> [INSTRUCTIONS TO FOLLOW] Look through the material below, count the lines containing the word "cells", and state only the count.

*** Block opens ***

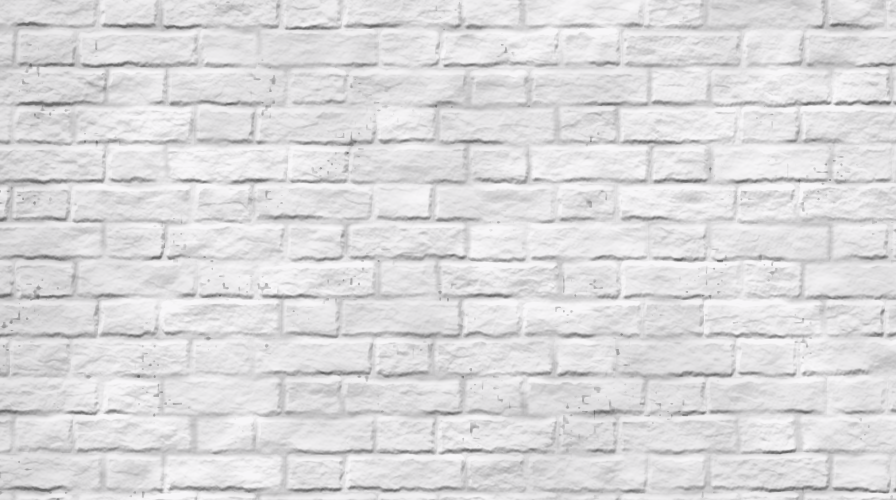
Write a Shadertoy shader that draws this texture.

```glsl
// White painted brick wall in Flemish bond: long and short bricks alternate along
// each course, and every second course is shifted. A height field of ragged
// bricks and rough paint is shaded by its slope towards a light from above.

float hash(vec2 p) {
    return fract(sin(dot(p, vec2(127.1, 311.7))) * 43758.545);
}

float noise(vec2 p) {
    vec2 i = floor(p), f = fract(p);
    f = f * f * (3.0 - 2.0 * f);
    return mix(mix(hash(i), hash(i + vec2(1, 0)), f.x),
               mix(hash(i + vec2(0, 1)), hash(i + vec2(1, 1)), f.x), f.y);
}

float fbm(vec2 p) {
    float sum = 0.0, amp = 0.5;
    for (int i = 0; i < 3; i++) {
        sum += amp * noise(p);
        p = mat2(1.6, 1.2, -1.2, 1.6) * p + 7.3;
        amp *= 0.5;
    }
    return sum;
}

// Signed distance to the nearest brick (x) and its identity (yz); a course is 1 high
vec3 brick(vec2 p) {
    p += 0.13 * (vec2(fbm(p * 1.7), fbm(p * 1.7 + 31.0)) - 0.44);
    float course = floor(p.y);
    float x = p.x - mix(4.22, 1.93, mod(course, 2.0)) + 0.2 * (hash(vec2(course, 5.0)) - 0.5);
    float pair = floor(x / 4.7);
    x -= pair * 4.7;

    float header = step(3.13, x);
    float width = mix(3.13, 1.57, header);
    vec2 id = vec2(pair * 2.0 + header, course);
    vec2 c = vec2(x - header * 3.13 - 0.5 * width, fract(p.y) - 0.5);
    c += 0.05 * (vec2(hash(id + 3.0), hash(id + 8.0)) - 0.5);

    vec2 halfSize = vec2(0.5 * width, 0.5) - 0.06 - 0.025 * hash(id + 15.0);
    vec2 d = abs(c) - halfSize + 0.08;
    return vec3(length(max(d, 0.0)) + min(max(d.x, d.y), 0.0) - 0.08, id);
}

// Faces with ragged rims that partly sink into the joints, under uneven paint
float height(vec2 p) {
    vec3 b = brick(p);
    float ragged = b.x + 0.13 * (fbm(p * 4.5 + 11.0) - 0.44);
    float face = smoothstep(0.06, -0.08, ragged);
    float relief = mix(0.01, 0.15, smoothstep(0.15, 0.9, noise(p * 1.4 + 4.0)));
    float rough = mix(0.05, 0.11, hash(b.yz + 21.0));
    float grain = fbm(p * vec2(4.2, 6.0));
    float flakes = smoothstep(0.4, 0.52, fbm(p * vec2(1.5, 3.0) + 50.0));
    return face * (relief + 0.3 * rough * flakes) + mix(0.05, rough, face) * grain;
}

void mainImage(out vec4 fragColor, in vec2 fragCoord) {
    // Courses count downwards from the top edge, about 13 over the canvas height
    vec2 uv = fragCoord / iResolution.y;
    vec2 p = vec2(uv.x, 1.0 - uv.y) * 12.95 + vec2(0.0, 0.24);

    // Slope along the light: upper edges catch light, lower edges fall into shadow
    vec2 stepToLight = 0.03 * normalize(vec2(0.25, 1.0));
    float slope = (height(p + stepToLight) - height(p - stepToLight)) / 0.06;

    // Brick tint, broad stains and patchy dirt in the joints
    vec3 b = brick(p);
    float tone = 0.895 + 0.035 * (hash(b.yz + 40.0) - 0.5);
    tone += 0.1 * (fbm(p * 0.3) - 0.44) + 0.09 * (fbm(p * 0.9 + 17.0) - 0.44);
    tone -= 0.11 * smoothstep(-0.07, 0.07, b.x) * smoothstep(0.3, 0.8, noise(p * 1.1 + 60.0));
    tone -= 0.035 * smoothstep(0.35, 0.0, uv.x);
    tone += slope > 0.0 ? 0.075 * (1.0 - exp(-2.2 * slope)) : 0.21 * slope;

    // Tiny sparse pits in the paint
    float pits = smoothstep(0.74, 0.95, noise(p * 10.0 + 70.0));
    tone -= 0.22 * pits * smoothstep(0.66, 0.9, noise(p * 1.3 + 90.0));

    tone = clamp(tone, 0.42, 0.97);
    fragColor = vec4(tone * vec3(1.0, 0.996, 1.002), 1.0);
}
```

*** Block closes ***
*** Block opens ***

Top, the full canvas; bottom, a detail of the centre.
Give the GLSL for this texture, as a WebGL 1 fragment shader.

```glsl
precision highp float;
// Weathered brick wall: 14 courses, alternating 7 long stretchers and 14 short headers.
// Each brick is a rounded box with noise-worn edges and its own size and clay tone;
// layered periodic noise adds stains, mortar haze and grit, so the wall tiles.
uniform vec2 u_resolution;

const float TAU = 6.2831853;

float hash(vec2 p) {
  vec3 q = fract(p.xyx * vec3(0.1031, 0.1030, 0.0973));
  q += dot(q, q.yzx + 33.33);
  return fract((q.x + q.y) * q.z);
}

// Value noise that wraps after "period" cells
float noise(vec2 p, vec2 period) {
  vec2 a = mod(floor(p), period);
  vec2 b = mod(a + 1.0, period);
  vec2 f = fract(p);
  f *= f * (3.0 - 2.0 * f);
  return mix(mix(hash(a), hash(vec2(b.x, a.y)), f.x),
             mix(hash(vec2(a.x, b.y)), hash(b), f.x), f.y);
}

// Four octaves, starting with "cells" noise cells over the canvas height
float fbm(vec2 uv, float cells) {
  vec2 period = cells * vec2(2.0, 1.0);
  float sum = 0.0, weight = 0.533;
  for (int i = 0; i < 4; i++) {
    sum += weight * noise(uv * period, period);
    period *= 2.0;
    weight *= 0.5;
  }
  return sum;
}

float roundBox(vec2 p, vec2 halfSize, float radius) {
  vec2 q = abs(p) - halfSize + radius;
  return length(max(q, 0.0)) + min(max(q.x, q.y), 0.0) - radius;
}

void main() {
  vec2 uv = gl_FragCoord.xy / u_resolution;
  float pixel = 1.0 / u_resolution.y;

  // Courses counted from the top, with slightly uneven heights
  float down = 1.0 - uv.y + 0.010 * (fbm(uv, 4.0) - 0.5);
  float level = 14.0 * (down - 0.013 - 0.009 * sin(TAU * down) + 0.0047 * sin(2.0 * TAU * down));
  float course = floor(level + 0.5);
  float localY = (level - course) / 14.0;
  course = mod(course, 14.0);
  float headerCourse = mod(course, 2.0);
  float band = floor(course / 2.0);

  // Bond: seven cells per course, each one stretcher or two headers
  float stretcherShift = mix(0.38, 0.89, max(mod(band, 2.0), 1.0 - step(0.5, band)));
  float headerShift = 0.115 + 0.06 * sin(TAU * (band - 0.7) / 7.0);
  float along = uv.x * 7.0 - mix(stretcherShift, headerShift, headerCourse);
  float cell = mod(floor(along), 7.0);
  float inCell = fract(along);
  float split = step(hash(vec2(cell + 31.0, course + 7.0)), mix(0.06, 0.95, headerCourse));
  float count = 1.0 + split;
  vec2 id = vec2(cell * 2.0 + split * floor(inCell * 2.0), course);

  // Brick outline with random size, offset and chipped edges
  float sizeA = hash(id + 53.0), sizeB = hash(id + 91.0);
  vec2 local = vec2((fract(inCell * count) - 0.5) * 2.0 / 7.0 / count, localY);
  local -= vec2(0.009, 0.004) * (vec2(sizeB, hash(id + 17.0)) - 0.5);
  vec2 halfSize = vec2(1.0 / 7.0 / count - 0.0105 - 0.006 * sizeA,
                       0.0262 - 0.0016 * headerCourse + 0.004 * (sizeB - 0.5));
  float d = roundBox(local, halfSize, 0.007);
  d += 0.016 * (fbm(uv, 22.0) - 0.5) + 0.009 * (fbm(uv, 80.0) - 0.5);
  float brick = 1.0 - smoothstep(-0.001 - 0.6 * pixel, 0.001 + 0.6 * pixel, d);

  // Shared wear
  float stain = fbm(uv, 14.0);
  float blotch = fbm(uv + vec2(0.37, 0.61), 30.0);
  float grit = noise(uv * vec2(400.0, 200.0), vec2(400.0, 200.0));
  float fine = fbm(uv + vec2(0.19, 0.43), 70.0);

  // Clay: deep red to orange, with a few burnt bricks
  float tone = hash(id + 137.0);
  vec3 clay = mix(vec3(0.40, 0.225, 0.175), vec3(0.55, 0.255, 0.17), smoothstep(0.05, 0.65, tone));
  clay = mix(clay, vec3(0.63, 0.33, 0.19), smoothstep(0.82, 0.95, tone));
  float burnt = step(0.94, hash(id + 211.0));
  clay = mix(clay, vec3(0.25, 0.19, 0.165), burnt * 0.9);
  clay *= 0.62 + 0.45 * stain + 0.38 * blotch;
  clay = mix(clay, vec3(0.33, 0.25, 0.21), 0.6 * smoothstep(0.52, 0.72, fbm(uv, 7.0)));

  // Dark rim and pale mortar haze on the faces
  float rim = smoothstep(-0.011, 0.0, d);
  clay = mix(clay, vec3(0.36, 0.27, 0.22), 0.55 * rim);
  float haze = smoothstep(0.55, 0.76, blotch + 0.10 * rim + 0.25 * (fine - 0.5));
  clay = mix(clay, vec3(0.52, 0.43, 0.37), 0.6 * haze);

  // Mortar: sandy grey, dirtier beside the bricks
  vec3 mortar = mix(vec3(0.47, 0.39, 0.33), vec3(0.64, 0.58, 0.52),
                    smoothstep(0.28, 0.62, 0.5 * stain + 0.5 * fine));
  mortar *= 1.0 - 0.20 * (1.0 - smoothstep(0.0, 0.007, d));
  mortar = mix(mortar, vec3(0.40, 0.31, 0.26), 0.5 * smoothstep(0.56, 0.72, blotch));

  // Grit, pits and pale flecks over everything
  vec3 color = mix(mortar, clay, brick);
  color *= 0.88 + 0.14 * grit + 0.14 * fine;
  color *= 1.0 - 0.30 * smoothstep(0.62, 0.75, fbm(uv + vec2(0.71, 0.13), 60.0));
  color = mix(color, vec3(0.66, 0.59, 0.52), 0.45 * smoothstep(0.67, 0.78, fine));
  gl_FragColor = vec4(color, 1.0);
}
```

*** Block closes ***

> [WRITTEN ANSWER] 5